Wednesday, April 27, 2011


--Sue Finley

Early last spring, I was forwarded an email from an American man living in Paris who wanted to somehow combine handicapping and bicycle riding to raise money for retired thoroughbred racehorses.

The man, Alan Kennedy, said he had a friend, Mark Cramer, an author and bicyle enthusiast who had published both handicapping books and novels and who wanted to try out some of his methods at French racetracks, which he would reach by bicycle. Kennedy was going to accomplany him.

At the time, I was the first vice president of the Thoroughbred Retirement Foundation. My principle occupation for them was fundraising, and since it was a rare day when someone showed up and asked if they could help you raise money, I quickly said, `yes, thank you.’

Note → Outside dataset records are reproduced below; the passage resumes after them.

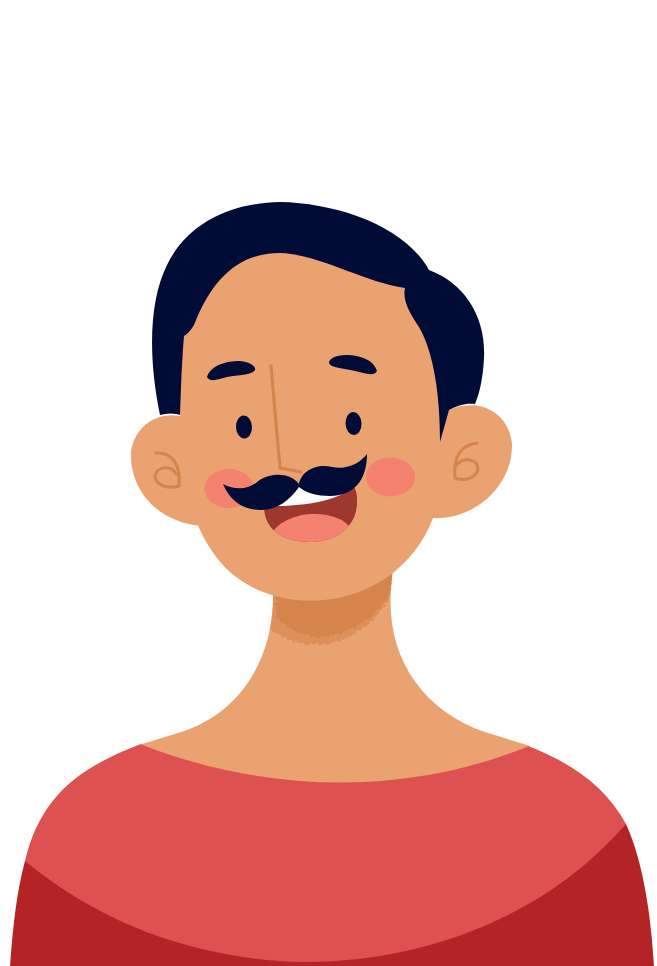
<!DOCTYPE html>
<html lang="en">
<head>
<meta charset="utf-8">
<title>Smiling man with a moustache</title>
<style>
:root {
  --paper: #ffffff;
  --skin: #eaa271;
  --skin-shade: #d5844c;
  --hair: #000c36;
  --blush: #f5826e;
  --mouth: #9e372e;
  --shirt-light: #dd5250;
  --shirt-dark: #b42426;
}
html, body { margin: 0; background: var(--paper); overflow: hidden; }
svg { display: block; width: 657px; height: 966px; }
.skin { fill: var(--skin); }
.shade { fill: var(--skin-shade); }
.hair { fill: var(--hair); }
.blush { fill: var(--blush); }
.line { fill: none; stroke: var(--skin-shade); stroke-width: 3; stroke-linecap: round; stroke-linejoin: round; }
</style>
</head>
<body>
<svg viewBox="0 0 657 966" role="img" aria-label="Portrait of a smiling man with dark hair, a curled moustache and a red jumper">
  <defs>
    <clipPath id="body-shape">
      <path d="M10 966C13 925 17 890 25 861C40 798 77 768 141 744C250 700 420 700 528 746C572 763 606 787 626 824C643 861 651 915 654 966Z"/>
    </clipPath>
    <clipPath id="neck-shape">
      <path id="neck" d="M273 590C275 650 247 712 178 733L139 745C200 800 460 800 530 746L485 732C421 710 386 655 391 590L393 565H273Z"/>
    </clipPath>
    <clipPath id="mouth-shape">
      <path id="mouth" d="M264 506C264 530 283 542 311 542C342 541 358 522 357 500C357 492 355 487 351 483Z"/>
    </clipPath>
    <filter id="grain" x="-10%" y="-10%" width="120%" height="120%">
      <feTurbulence type="fractalNoise" baseFrequency="0.3" numOctaves="2" seed="4"/>
      <feDisplacementMap in="SourceGraphic" scale="6" xChannelSelector="R" yChannelSelector="G"/>
    </filter>
  </defs>

  <g id="neck-and-shadow">
    <use href="#neck" class="skin"/>
    <g clip-path="url(#neck-shape)">
      <path class="shade" opacity=".6" filter="url(#grain)" d="M268 580V628C284 640 303 646 321 645C350 641 373 625 389 599V565Z"/>
      <path class="shade" filter="url(#grain)" d="M276 580V617C290 631 307 638 323 637C350 634 377 617 390 593L396 560Z"/>
    </g>
  </g>

  <g id="jumper" clip-path="url(#body-shape)">
    <path fill="var(--shirt-dark)" d="M0 850L25 861L626 824L657 810V966H0Z"/>
    <path fill="var(--shirt-light)" d="M0 740L140 744C270 795 410 795 529 746L657 730V784L626 824C545 917 425 962 305 962C200 960 104 926 25 861L0 840Z"/>
  </g>

  <g id="ears">
    <path class="skin" d="M190 419C165 408 136 421 131 451C129 492 160 523 202 526L215 470Z"/>
    <path class="skin" d="M440 415C469 395 508 406 512 444C513 486 474 521 431 518L425 460Z"/>
    <path class="line" d="M156 453C172 452 181 464 179 486C165 490 155 483 155 476C156 467 171 464 176 474"/>
    <path class="line" d="M477 443C461 445 453 457 455 478C468 483 478 475 478 468C477 458 462 457 457 465"/>
  </g>

  <path id="hair-back" class="hair" d="M160 415C148 357 149 301 167 265C188 222 232 203 280 202C337 203 405 226 429 270C466 284 486 318 484 358C483 377 480 392 475 404C465 403 457 406 449 410L440 442L400 420L181 415C174 413 167 413 160 415Z"/>

  <path id="face" class="skin" d="M184 336C190 332 194 326 196 320C213 280 238 253 280 253C318 254 364 282 405 288C402 301 411 315 419 327C434 353 440 396 440 442C447 500 430 543 393 573C342 612 272 608 231 573C194 540 178 480 180 415C181 387 182 359 184 336Z"/>

  <g id="cheeks" class="blush">
    <ellipse cx="229" cy="488.5" rx="24.5" ry="19.5"/>
    <ellipse cx="390.5" cy="477" rx="24.5" ry="19.5"/>
  </g>

  <path id="nose" class="line" d="M271 366L280 468L301 472"/>

  <g id="eyes" class="hair">
    <ellipse cx="244" cy="427" rx="8" ry="11.5" transform="rotate(-2 244 427)"/>
    <ellipse cx="353.500" cy="423.500" rx="8" ry="11.500" transform="rotate(-2 353 423)"/>
  </g>
  <g id="eyebrows" class="hair">
    <path d="M207 377C211 365 226 361 240 361C250 362 256 366 255 370C252 375 238 375 227 377C219 379 210 383 207 377Z"/>
    <path d="M377 371C374 360 360 355 346 355C335 355 329 359 329 363C331 368 343 368 355 371C364 373 374 377 377 371Z"/>
  </g>

  <g id="smile">
    <use href="#mouth" fill="var(--mouth)"/>
    <g clip-path="url(#mouth-shape)">
      <ellipse class="blush" cx="312" cy="541" rx="43" ry="27" transform="rotate(-4 312 541)"/>
    </g>
    <path fill="var(--paper)" d="M276 506C307 506 338 500 354 487L298 485Z"/>
  </g>

  <path id="moustache" class="hair" d="M223 484C236 491 249 489 257 482C270 472 290 472 299 484C301 471 317 463 332 467C348 470 360 463 367 454C367 480 354 496 330 496C317 496 306 493 299 487C290 500 277 510 261 510C243 510 230 501 223 484Z"/>
</svg>
</body>
</html>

Kennedy and Cramer prepare for their journey in Paris
Mark and Alan’s idea was that they would pedal a few hundred kilometers for the cause. What they didn’t know was that I may well be the world’s biggest Tour de France fan. I spend three weeks every July glued to the Versus network, catching the 8 a.m. preview, 8:30 - 11 a.m. live coverage, 2-5 p.m. recap and then the 8-11 p.m. recap...which is pretty much exactly like the 2-5 recap. I’m a little obsessed.

So I said, “You know what would really be the thing? To ride this tour during the dates of the real Tour de France, from July 3 to July 25. You could go from track to track in 21 stages, just like the riders go from town to town. People could pledge money per mile, or just make general donations.” They clearly thought I was crazy, but were also intrigued by the challenge, and wanted to do some good.

We decided that they could blog about it as they rode, and I would link the blog to a personal fundraising page that I would promote in the TDN. Putting aside fears of heart attack, heat stroke and general breakdown, they agreed to do it.

The result of this journey (aside from the thousands of dollars he raised for the TRF and a similar organization in France, La Ligue Pour la Protection de Cheval) is Cramer’s fantastic new book, Handicapping On the Road: Two men, 65 and 59, bicycle 1,000 kilometers to 13 race tracks to save discarded Thoroughbreds, testing seven exciting betting methods along the way.

The book is divided into two sections; the first, on the handicapping methods he features, and the second on the travelogue aspect and real-life betting stories of the trip. (Spoiler: he paid for the entire trip with his winning bets.)

Mark at Longchamp
The forward to the book is inspiring. Writes Cramer, “Using animals for entertainment and then sending them off to slaughter seemed as much an attack on our own humanity as it was the ultimate abuse of animals...Race fans feel rightful outrage and deep sadness when an equine athlete breaks down on the track. That’s because we see when it happens. But no one sees what happens to hard-knocking working-class Thoroughbreds when they disappear from the barns.”

The finish line at Compiegne
Cramer’s handicapping books are some of the most highly acclaimed in the industry. It has been a personal honor to come to know him and Alan, and I look forward to seeing them both in France this July, when we can watch the daily Tour coverage together over a nice glass of Bordeaux.

In the meantime, I highly recommend Handicapping on the Road, available here:


Anonymous said...

What renaissance men! It is great to hear about people with such great energy, intellect and kind hearts!

The_Knight_Sky said...

It is nice to see author Mark Cramer doing well overseas. I have the utmost respect for his teachings. So much in fact that I have taken up his search for the "automatic bet".

I followed their travels on The Riding For Their Lives blog last year. I was hoping they would continue blogging so a request they (Cramer and/or Kennedy) can restart that project.

As of their cause, it is noble and a wakeup call to the U.S. breeding industry which may create so many "unwanted" racehorses without taking the responsibility for bringing them into the world. The problem must be corrected at the very root - not in France.

Robert Williams said...

I remember when this was happening last year and I'm interested in reading the book. What a great way to support a charity.